_DIRECTIONS_:
Only lines containing "neighbor" belong in the answer, each copied from the entries below.

_ENTRIES PROVIDED_:
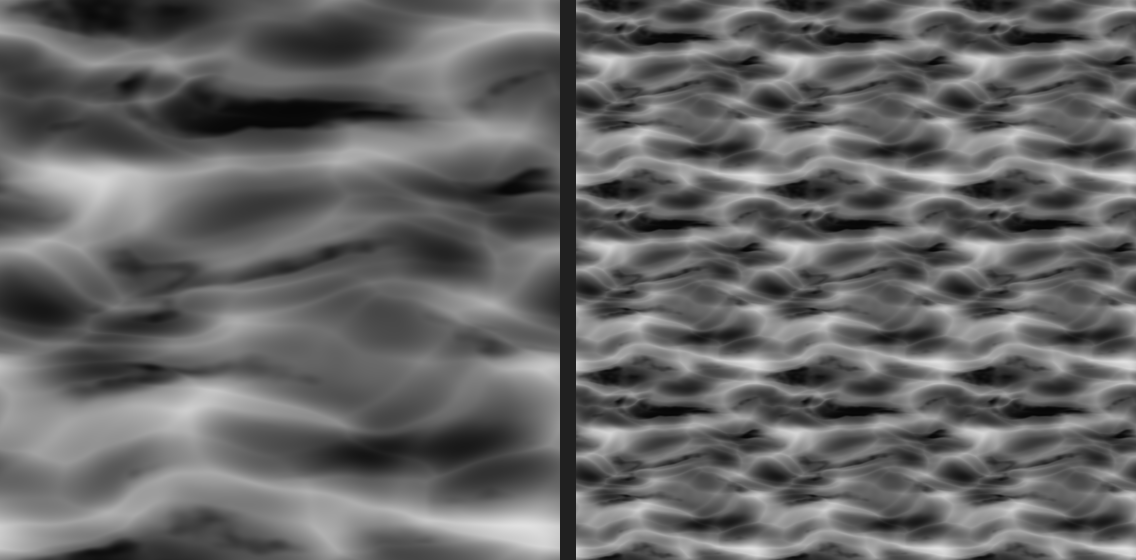
Left, the tile; right, the same tile 3 across and 3 down.
Reproduce this texture procedurally as a Shadertoy shader.

```glsl
#define LARGE_GRID vec2(3.0, 9.0)
#define SMALL_GRID vec2(5.0, 14.0)
#define CLEFT_GRID vec2(2.0, 8.0)
#define WARP_GRID vec2(2.0, 4.0)
#define WARP_AMOUNT vec2(0.18, 0.095)
#define SMALL_SHARE 0.32
#define RIDGE_SHARPNESS 28.0
#define BASE_TONE 0.07
#define RIDGE_CONTRAST 1.0
#define BROAD_CONTRAST 0.38
#define CLEFT_DEPTH 0.86
#define PEAK_TONE 0.94

vec2 hash2(vec2 p) {
    return fract(sin(vec2(dot(p, vec2(127.1, 311.7)),
                          dot(p, vec2(269.5, 183.3)))) * 43758.5453);
}

// Whole cell index within one period, safe against rounding at the border
vec2 wrapCell(vec2 cell, vec2 period) {
    return floor(mod(cell + 0.5, period));
}

// Gradient noise that wraps after a whole period
float cornerSlope(vec2 cell, vec2 offset, vec2 period, float seed) {
    vec2 gradient = 2.0 * hash2(wrapCell(cell, period) + seed) - 1.0;
    return dot(gradient, offset);
}

float wrapNoise(vec2 p, vec2 period, float seed) {
    vec2 i = floor(p), f = p - i;
    vec2 u = f * f * f * (f * (f * 6.0 - 15.0) + 10.0);
    vec2 e = vec2(1.0, 0.0);
    float low = mix(cornerSlope(i, f, period, seed),
                    cornerSlope(i + e, f - e, period, seed), u.x);
    float high = mix(cornerSlope(i + e.yx, f - e.yx, period, seed),
                     cornerSlope(i + e.xx, f - e.xx, period, seed), u.x);
    return mix(low, high, u.y);
}

float wrapFbm(vec2 uv, vec2 period, int octaves, float seed) {
    float sum = 0.0, amplitude = 1.0;
    for (int k = 0; k < octaves; k++) {
        sum += amplitude * wrapNoise(uv * period, period, seed + 17.0 * float(k));
        period *= 2.0;
        amplitude *= 0.5;
    }
    return sum;
}

// Smooth cellular distance: flat hollows that rise to bright ridges
float hollows(vec2 uv, vec2 grid, float seed) {
    vec2 p = uv * grid;
    vec2 i = floor(p), f = p - i;
    float sum = 0.0;
    for (int y = -2; y <= 2; y++) {
        for (int x = -2; x <= 2; x++) {
            vec2 neighbor = vec2(x, y);
            vec2 cell = wrapCell(i + neighbor, grid) + seed;
            vec2 toCenter = neighbor + hash2(cell) - f;
            vec2 variety = hash2(cell + 36.0);
            float d = dot(toCenter, toCenter) * mix(0.75, 1.4, variety.x) + 0.24 * variety.y;
            sum += exp(-RIDGE_SHARPNESS * d);
        }
    }
    return -log(max(sum, 1e-30)) / RIDGE_SHARPNESS;
}

void mainImage(out vec4 fragColor, in vec2 fragCoord) {
    vec2 uv = fragCoord / iResolution.xy;

    // Gentle bends, then small scallops along the ridges
    vec2 bend = vec2(wrapFbm(uv, WARP_GRID, 2, 3.0), wrapFbm(uv, WARP_GRID, 2, 71.0));
    vec2 warped = uv + WARP_AMOUNT * bend;
    warped.y += 0.014 * wrapFbm(warped, vec2(8.0, 12.0), 2, 113.0);

    // Large and small ridges over slow horizontal bands of light
    float ridges = mix(hollows(warped, LARGE_GRID, 5.0),
                       hollows(warped, SMALL_GRID, 87.0), SMALL_SHARE);
    float tone = BASE_TONE + RIDGE_CONTRAST * ridges;
    tone += BROAD_CONTRAST * wrapFbm(uv, vec2(2.0, 5.0), 2, 151.0);

    // Dark clefts in the low areas, with lumpy edges
    float depth = wrapFbm(warped, CLEFT_GRID, 3, 211.0);
    depth += 0.16 * wrapFbm(uv, vec2(14.0, 22.0), 2, 277.0);
    float cleft = smoothstep(0.07, 0.36, depth);
    cleft *= 1.0 - smoothstep(0.26, 0.58, tone);
    tone = max(tone * (1.0 - CLEFT_DEPTH * cleft), 0.02);

    // Soft shoulder for the highlights
    tone /= pow(1.0 + pow(tone / PEAK_TONE, 6.0), 1.0 / 6.0);
    fragColor = vec4(vec3(tone), 1.0);
}
```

_RESULT_:
            vec2 neighbor = vec2(x, y);
            vec2 cell = wrapCell(i + neighbor, grid) + seed;
            vec2 toCenter = neighbor + hash2(cell) - f;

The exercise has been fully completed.